The consequences of this underinvestment are apparent. The 2019 Annual Status of Education Report (ASER) indicates an overall literacy rate of 60 percent in the country, with a significant disparity between male and female literacy rates (71 percent for males and 49 percent for females). Despite some improvements in literacy rates, the 2019 Human Development Report highlighted Pakistan’s failure to make significant progress in crucial educational indicators, such as literacy rate, enrollment ratio, and education-related expenditure. Additionally, Pakistan was ranked 152nd out of 189 countries on the Human Development Index (HDI) according to the United Nations Development Programme (UNDP).
Official figures reveal that Pakistan has the third-highest primary school dropout rate in the region, estimated at 23 percent, placing it behind countries like Bangladesh and Nepal. A 2016 Global Education Monitoring (GEM) Report titled ‘Education for People and Planet: Creating Sustainable Futures for All’ found that Pakistan is 50 years behind in achieving its primary education goals and faces an additional 10-year delay in achieving its secondary education goals.
Chaudhry Rashid’s personal story echoes the findings of global education reports on Pakistan. He laments that his elder two daughters could not progress beyond the fifth grade due to the absence of middle or high schools for girls in their village. The nearest school was nearly 17 kilometers away, making it financially unviable for him to provide transportation. His experience reflects the struggles faced by many impoverished families.
The Human Rights Watch Report titled ‘Shall I Feed My Daughter, Or Educate Her?: Barriers to Girls’ Education in Pakistan’ further exposed the government’s inability to provide adequate education for girls.

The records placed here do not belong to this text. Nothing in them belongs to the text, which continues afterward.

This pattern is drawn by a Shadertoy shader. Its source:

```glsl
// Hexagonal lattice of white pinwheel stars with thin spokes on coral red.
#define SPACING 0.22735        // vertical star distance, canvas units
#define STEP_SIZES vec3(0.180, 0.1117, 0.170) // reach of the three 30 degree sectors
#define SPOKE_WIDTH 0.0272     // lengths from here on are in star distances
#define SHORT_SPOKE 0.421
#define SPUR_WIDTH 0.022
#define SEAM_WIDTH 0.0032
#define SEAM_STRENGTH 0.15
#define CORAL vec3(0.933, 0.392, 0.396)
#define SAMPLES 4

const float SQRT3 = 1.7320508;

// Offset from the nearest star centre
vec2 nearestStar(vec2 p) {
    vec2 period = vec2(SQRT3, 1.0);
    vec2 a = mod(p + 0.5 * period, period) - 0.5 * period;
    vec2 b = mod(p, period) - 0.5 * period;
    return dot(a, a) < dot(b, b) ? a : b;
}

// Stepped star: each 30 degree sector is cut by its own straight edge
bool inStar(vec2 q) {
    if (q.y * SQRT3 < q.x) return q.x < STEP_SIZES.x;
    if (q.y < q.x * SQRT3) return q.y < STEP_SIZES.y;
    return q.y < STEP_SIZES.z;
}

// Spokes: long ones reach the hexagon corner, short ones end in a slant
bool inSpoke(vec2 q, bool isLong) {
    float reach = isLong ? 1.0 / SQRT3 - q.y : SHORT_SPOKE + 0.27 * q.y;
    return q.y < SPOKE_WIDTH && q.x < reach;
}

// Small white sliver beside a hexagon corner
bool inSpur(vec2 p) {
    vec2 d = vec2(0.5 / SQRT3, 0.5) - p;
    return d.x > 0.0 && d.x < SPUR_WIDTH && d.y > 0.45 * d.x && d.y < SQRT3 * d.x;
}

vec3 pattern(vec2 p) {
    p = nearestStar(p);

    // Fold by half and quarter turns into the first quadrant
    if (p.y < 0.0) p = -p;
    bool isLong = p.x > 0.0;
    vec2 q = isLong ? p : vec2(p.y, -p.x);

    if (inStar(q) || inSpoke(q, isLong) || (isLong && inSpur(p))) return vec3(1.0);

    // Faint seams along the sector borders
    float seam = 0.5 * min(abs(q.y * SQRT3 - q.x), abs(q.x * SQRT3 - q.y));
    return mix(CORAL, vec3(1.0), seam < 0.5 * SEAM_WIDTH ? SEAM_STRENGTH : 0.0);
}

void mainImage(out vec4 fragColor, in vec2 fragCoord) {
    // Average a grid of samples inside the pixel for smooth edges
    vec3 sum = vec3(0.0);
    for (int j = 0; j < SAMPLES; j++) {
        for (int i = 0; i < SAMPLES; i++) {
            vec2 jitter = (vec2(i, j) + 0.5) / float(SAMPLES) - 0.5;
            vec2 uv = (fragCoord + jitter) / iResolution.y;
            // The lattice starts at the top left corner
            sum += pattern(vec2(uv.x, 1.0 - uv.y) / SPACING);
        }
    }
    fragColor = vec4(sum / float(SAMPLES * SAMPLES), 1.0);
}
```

The report highlighted that the majority of the 22.5 million out-of-school children in Pakistan are girls, who face numerous barriers to accessing education.
It is evident that Pakistan’s education system requires significant attention and increased funding to address the existing disparities and ensure equal access to quality education for all children, especially girls.